In the parking lot, inevitably, Omar comes to sell me incense. "It's handmade, home-made, it's only a dollar!" he encourages me, his hands reaching from his pristine alabaster robes to extend an offering of his wares. "I'm allergic, remember, Omar?" (This is only a small white lie. I just despise the scent of incense because it reminds me of middle school, when my theater friends wore too much black eyeliner and listened to grungy music, and I secretly wanted to listen to R&B and throw everyone's blown-glass incense holders out the window) He backs away instantly. "Baby, baby, I would never want to do anything to hurt a woman like you! You are so beautiful." (Flowery prose that leads me to wonder if it's not just incense that Omar lights at home...) "Oh, thank you Omar, I hope business is good today!" I hop into my car to arrange my coffee and my files and my sanity before work, and Omar taps on the hood to call through the windshield, "Because of you, I WILL have a great day."
Our first Saturday in the new dream house, Dower and I abandoned all the moving boxes and went on a walk. It was all I could do to drag my exhausted body through the neighborhood but I was revived by the echoing ululations of what sounded like a party-- a big one-- and we followed the billowing smoke through the sidewalks. As it turns out, Ethiopian churches really do know how to party. A few hundred beautiful people (what is UP with East African bone structure? Could they be any more perfect?!) were chanting, dancing, and celebrating a holiday that was unknown to me (I have since looked it up, and let me just say that Meskel sounds WAY more fun than Labor Day). I was pretty thrilled when I realized we were about three blocks from my new house, and hoped the smoke would sweep its way over our rooftop to impart some of its intrigue on our home too.

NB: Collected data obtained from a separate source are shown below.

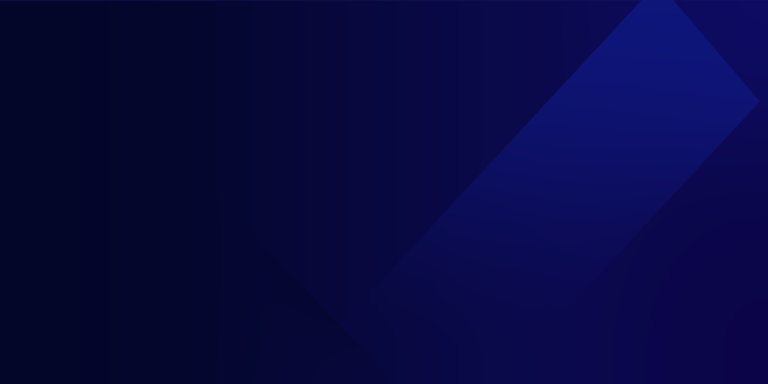
A WebGL 1 fragment shader for this background:

```glsl
precision highp float;

uniform vec2 u_resolution;

// Palette
const vec3 NIGHT = vec3(0.013, 0.022, 0.162);
const vec3 INDIGO = vec3(0.043, 0.036, 0.305);
const vec3 VIOLET = vec3(0.043, 0.016, 0.285);
const vec3 CORNER_BLUE = vec3(0.052, 0.043, 0.385);
const vec3 BAND_BLUE = vec3(0.056, 0.085, 0.480);
const vec3 RIM_BLUE = vec3(0.070, 0.085, 0.330);

// Band geometry, in units of the canvas height
const vec2 BAND_AXIS = vec2(0.680, 0.733);
const vec2 BAND_NORMAL = vec2(0.733, -0.680);
const vec2 CAP_NORMAL = vec2(0.761, 0.649);
const float BAND_START = 0.545;
const float BAND_END = 0.950;
const float CAP_OFFSET = 1.983;
const float FADE_FROM = 0.64;
const float FADE_TO = 1.92;
const float FADE_SKEW = 0.35;

// Faint crossing fold
const vec2 FOLD_NORMAL = vec2(0.725, 0.690);
const vec2 FOLD_CENTER = vec2(0.85, 0.17);
const float FOLD_OFFSET = 0.747;
const float FOLD_WIDTH = 0.12;
const float FOLD_REACH = 0.24;
const float FOLD_SHADE = 0.13;

const float RIM_WIDTH = 0.003;
const float RIM_STRENGTH = 0.5;
const float EDGE_SOFTNESS = 0.0022;

// Smooth coverage of the side where the distance is positive
float coverage(float distanceInside) {
  float soft = max(EDGE_SOFTNESS, 0.75 / u_resolution.y);
  return smoothstep(-soft, soft, distanceInside);
}

// Horizontal night gradient with tinted right corners
vec3 backdrop(vec2 p) {
  vec3 color = mix(NIGHT, INDIGO, smoothstep(0.15, 1.6, p.x));
  float right = smoothstep(1.35, 2.0, p.x);
  color = mix(color, VIOLET, right * (1.0 - smoothstep(0.1, 0.8, p.y)));
  return mix(color, CORNER_BLUE, right * smoothstep(0.4, 1.0, p.y));
}

// Shadow on the lower left side of the fold
float foldShadow(vec2 p) {
  float depth = FOLD_OFFSET - dot(p, FOLD_NORMAL);
  vec2 reach = (p - FOLD_CENTER) / FOLD_REACH;
  float falloff = exp(-max(depth, 0.0) / FOLD_WIDTH - dot(reach, reach));
  return FOLD_SHADE * coverage(depth) * falloff;
}

// Diagonal band, fading towards its lower end and lower edge
float bandLight(vec2 p) {
  float across = dot(p, BAND_NORMAL);
  float side = (across - BAND_START) / (BAND_END - BAND_START);
  float along = dot(p, BAND_AXIS) - FADE_SKEW * clamp(side, 0.0, 1.0);
  float shape = coverage(across - BAND_START)
              * coverage(BAND_END - across)
              * coverage(CAP_OFFSET - dot(p, CAP_NORMAL));
  return shape * smoothstep(FADE_FROM, FADE_TO, along);
}

void main() {
  vec2 uv = gl_FragCoord.xy / u_resolution;
  vec2 p = vec2(uv.x * 2.0, uv.y);

  vec3 color = backdrop(p) * (1.0 - foldShadow(p));
  color = mix(color, BAND_BLUE, bandLight(p));

  // Thin light rim along the top
  float rim = coverage(p.y - 1.0 + RIM_WIDTH);
  color = mix(color, max(color, RIM_BLUE), RIM_STRENGTH * rim);

  gl_FragColor = vec4(color, 1.0);
}
```
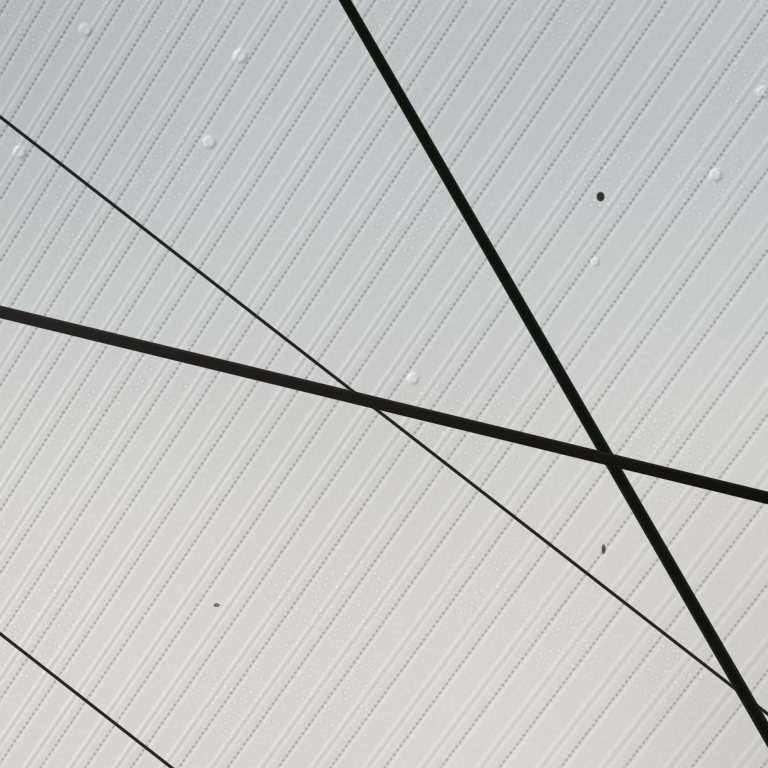
Write a Shadertoy shader that draws this texture.

```glsl
// Pale ribbed translucent roof with fine dashed seams, water drops and crossing dark cables.

vec2 hash2(vec2 p) {
    p = vec2(dot(p, vec2(127.1, 311.7)), dot(p, vec2(269.5, 183.3)));
    return fract(sin(p) * 43758.5);
}

// Distance to the nearest scattered cell point
float cellular(vec2 p) {
    vec2 cell = floor(p), f = fract(p);
    float nearest = 2.0;
    for (int y = -1; y <= 1; y++)
        for (int x = -1; x <= 1; x++) {
            vec2 o = vec2(x, y);
            nearest = min(nearest, length(o + hash2(cell + o) - f));
        }
    return nearest;
}

// Soft line across the ribs, at a fraction of one rib period
float ribLine(float phase, float at, float density, float width) {
    float d = (fract(phase - at + 0.5) - 0.5) / density;
    return exp(-d * d / (width * width));
}

// Signed distance from the infinite line through a and b
float lineDistance(vec2 p, vec2 a, vec2 b) {
    vec2 dir = normalize(b - a);
    return dot(p - a, vec2(-dir.y, dir.x));
}

float cable(float d, float halfWidth, float px) {
    return 1.0 - smoothstep(-px, px, abs(d) - halfWidth);
}

// Clear drop: shaded rim with a lit side
float drop(vec2 d, float radius) {
    float r = length(d) / radius;
    float rim = exp(-pow((r - 0.8) * 4.0, 2.0));
    float side = dot(d, vec2(0.75, -0.65)) / radius;
    return -0.16 * rim * side + 0.06 * exp(-r * r * 3.0);
}

float speck(vec2 d, vec2 size, float px) {
    float r = length(d / size);
    return 1.0 - smoothstep(1.0 - px / size.x, 1.0 + px / size.x, r);
}

void mainImage(out vec4 fragColor, in vec2 fragCoord) {
    vec2 uv = fragCoord / iResolution.xy;
    float px = 0.8 / iResolution.y;

    // Broad light: grey above, warmer and brighter below
    float shade = mix(0.835, 0.755, smoothstep(0.1, 1.0, uv.y));
    shade -= 0.035 * smoothstep(0.5, 0.0, uv.x) * smoothstep(0.55, 1.0, uv.y);
    shade -= 0.035 * smoothstep(0.65, 1.0, uv.x) * smoothstep(0.5, 0.0, uv.y);
    shade += 0.008 * sin(uv.x * 7.0 + uv.y * 3.0) * sin(uv.y * 6.0 - uv.x * 2.0);

    // Slightly fanned ribs, wider toward the lower right
    vec2 p = uv - 0.5;
    float along = dot(p, vec2(0.57, 0.82));
    float across = dot(p, vec2(0.82, -0.57)) / (1.0 + 0.1 * along);
    float phase = across * 19.0 - across * across * 4.0 + 0.2;
    float density = 19.0 - 8.0 * across;
    float ridges = mix(1.0, 0.6, smoothstep(-0.2, 0.5, across));
    shade += 0.055 * ridges * ribLine(phase, 0.10, density, 0.0024);
    shade -= 0.050 * ridges * ribLine(phase, 0.19, density, 0.0022);
    shade += 0.045 * ridges * ribLine(phase, 0.27, density, 0.0022);
    shade += 0.035 * ribLine(phase, 0.58, density, 0.0024);

    // Dashed seams
    float dash = 0.6 + 0.4 * sin(along * 880.0 + floor(phase) * 2.0);
    shade -= 0.19 * dash * ribLine(phase, 0.5, density, 0.0016);

    // Fine surface texture and patches of tiny beads
    shade += 0.022 * (cellular(uv * 170.0) - 0.45);
    float patches = smoothstep(0.45, 0.15, cellular(uv * 5.0 + 3.0));
    float bead = cellular(uv * 75.0);
    shade += patches * (0.04 * exp(-bead * bead * 40.0)
           - 0.03 * exp(-pow((bead - 0.24) * 16.0, 2.0)));

    // Larger drops: centre and radius
    vec3 drops[8] = vec3[8](
        vec3(0.313, 0.927, 0.010), vec3(0.026, 0.802, 0.009),
        vec3(0.111, 0.961, 0.009), vec3(0.273, 0.815, 0.009),
        vec3(0.932, 0.772, 0.009), vec3(0.994, 0.880, 0.009),
        vec3(0.538, 0.507, 0.008), vec3(0.775, 0.659, 0.006));
    for (int i = 0; i < 8; i++) shade += drop(uv - drops[i].xy, drops[i].z);

    float warmth = smoothstep(0.9, 0.0, uv.y);
    vec3 color = shade * mix(vec3(0.995, 1.0, 1.005), vec3(1.005, 1.0, 0.988), warmth);

    // Dark debris
    color = mix(color, vec3(0.20), speck(uv - vec2(0.782, 0.744), vec2(0.005, 0.006), px));
    color = mix(color, vec3(0.32), speck(uv - vec2(0.786, 0.285), vec2(0.0025, 0.006), px));
    color = mix(color, vec3(0.45), speck(uv - vec2(0.282, 0.212), vec2(0.004, 0.0025), px));

    // Thin wires
    float upperWire = lineDistance(uv, vec2(0.0, 0.848), vec2(1.0, 0.070));
    float lowerWire = lineDistance(uv, vec2(0.0, 0.175), vec2(0.224, 0.0));
    color = mix(color, vec3(0.13), cable(upperWire, 0.0020, px));
    color = mix(color, vec3(0.14), cable(lowerWire, 0.0020, px));

    // Thick cables with a faint lit edge
    float steep = lineDistance(uv, vec2(0.449, 1.0), vec2(1.0, 0.043));
    float shallow = lineDistance(uv, vec2(0.0, 0.594), vec2(1.0, 0.3516));
    vec3 steepColor = vec3(0.06, 0.07, 0.05) + 0.07 * smoothstep(0.003, 0.008, abs(steep));
    vec3 shallowColor = mix(vec3(0.15, 0.14, 0.135), vec3(0.07, 0.07, 0.05), uv.x)
                      + 0.05 * smoothstep(0.003, 0.008, shallow);
    color = mix(color, steepColor, cable(steep, mix(0.0085, 0.0070, uv.y), px));
    color = mix(color, shallowColor, cable(shallow, 0.0080, px));

    fragColor = vec4(clamp(color, 0.0, 1.0), 1.0);
}
```
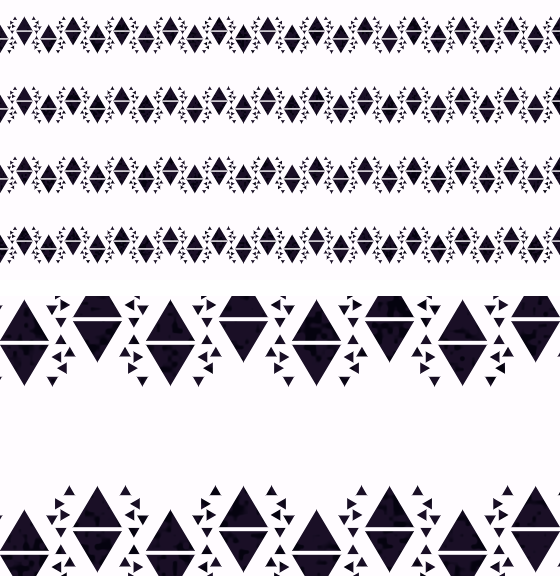
Top: the whole. Bottom: its middle third, enlarged.
Give the GLSL for this pattern, as a WebGL 1 fragment shader.

```glsl
precision highp float;
// Four zigzag bands of split diamonds, edged with arcs of small triangles.

uniform vec2 u_resolution;

// Lengths are in units of one band height.
#define BANDS 4.0
#define SPACING (8.0 / 23.0)
#define DIAMOND vec2(0.122, 0.205)
#define ZIGZAG 0.056
#define SPLIT 0.019
#define OUTER_RADIUS 0.222
#define INNER_RADIUS 0.174
#define TRIANGLE 0.0155
#define GRAIN_SCALE 38.0
#define PAPER vec3(1.0, 0.99, 1.0)
#define INK vec3(0.10, 0.06, 0.15)
#define DEEP_INK vec3(0.02, 0.01, 0.06)

float hash(vec2 p) {
  vec3 h = fract(p.xyx * 0.1031);
  h += dot(h, h.yzx + 33.33);
  return fract((h.x + h.y) * h.z);
}

float valueNoise(vec2 p) {
  vec2 cell = floor(p);
  vec2 f = fract(p);
  f = f * f * (3.0 - 2.0 * f);
  float low = mix(hash(cell), hash(cell + vec2(1.0, 0.0)), f.x);
  float high = mix(hash(cell + vec2(0.0, 1.0)), hash(cell + 1.0), f.x);
  return mix(low, high, f.y);
}

// Rhombus cut in two by a horizontal slit.
float splitDiamond(vec2 p) {
  vec2 a = abs(p);
  float rhombus = (dot(a, DIAMOND.yx) - DIAMOND.x * DIAMOND.y) / length(DIAMOND);
  return max(rhombus, 0.5 * SPLIT - a.y);
}

// Equilateral triangle whose apex points along the given angle.
float triangle(vec2 p, float angle) {
  vec2 apex = vec2(cos(angle), sin(angle));
  float along = dot(p, apex);
  float across = abs(dot(p, vec2(-apex.y, apex.x)));
  return max(across * 0.866 + along * 0.5, -along) - TRIANGLE;
}

// Triangle placed on an arc around the diamond.
float arcTriangle(vec2 p, float radius, float bearing, float tilt) {
  vec2 center = radius * vec2(cos(radians(bearing)), sin(radians(bearing)));
  return triangle(p - center, radians(tilt));
}

// One diamond with its outer and inner arcs, mirrored left to right.
float motif(vec2 p) {
  float d = splitDiamond(p);
  p.x = abs(p.x);
  for (int i = 0; i < 3; i++) {
    float n = float(i);
    d = min(d, arcTriangle(p, OUTER_RADIUS, 53.0 - 20.0 * n, 90.0 - 30.0 * n));
  }
  for (int i = 0; i < 2; i++) {
    float n = float(i);
    d = min(d, arcTriangle(p, INNER_RADIUS, 23.0 - 26.0 * n, 60.0 - 30.0 * n));
  }
  return d;
}

// Neighbouring motifs alternate between upright and inverted.
float zigzagBand(vec2 p) {
  float nearest = floor(p.x / SPACING + 0.5);
  float d = 1.0;
  for (int i = -1; i <= 1; i++) {
    float index = nearest + float(i);
    float flip = 2.0 * mod(index, 2.0) - 1.0;
    vec2 local = vec2(p.x - index * SPACING, flip * p.y - ZIGZAG);
    d = min(d, motif(local));
  }
  return d;
}

void main() {
  vec2 p = gl_FragCoord.xy / u_resolution.y * BANDS;
  float pixel = BANDS / u_resolution.y;

  float d = zigzagBand(vec2(p.x, fract(p.y) - 0.5));
  float coverage = 1.0 - smoothstep(-0.6 * pixel, 0.6 * pixel, d);

  // Mottled ink varies across the whole canvas.
  float grain = 0.6 * valueNoise(p * GRAIN_SCALE) + 0.4 * valueNoise(p * 7.0 + 19.0);
  vec3 ink = mix(INK, DEEP_INK, smoothstep(0.48, 0.72, grain));

  gl_FragColor = vec4(mix(PAPER, ink, coverage), 1.0);
}
```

But ok, the neighborhood is a little hood. Frank's friend got shot in the middle of someone else's drug deal at Parnell's, the corner store 2 blocks up from us. Our landlord chastises us for not keeping every lock firmly secured on the gate to our yard. Hardly a week goes by without witnessing some dude getting apprehended by the po-po, or hearing some racially charged argument at Subway, but there is nothing boring about living between MLK and Jackson and Rainier. And really, no matter where you live or what you do with the long hours that create a day, is there any substitute for wonder at the world, for seeing new constellations under every leaf and fully expecting beauty and strangeness to leap out from every corner and catch you off guard?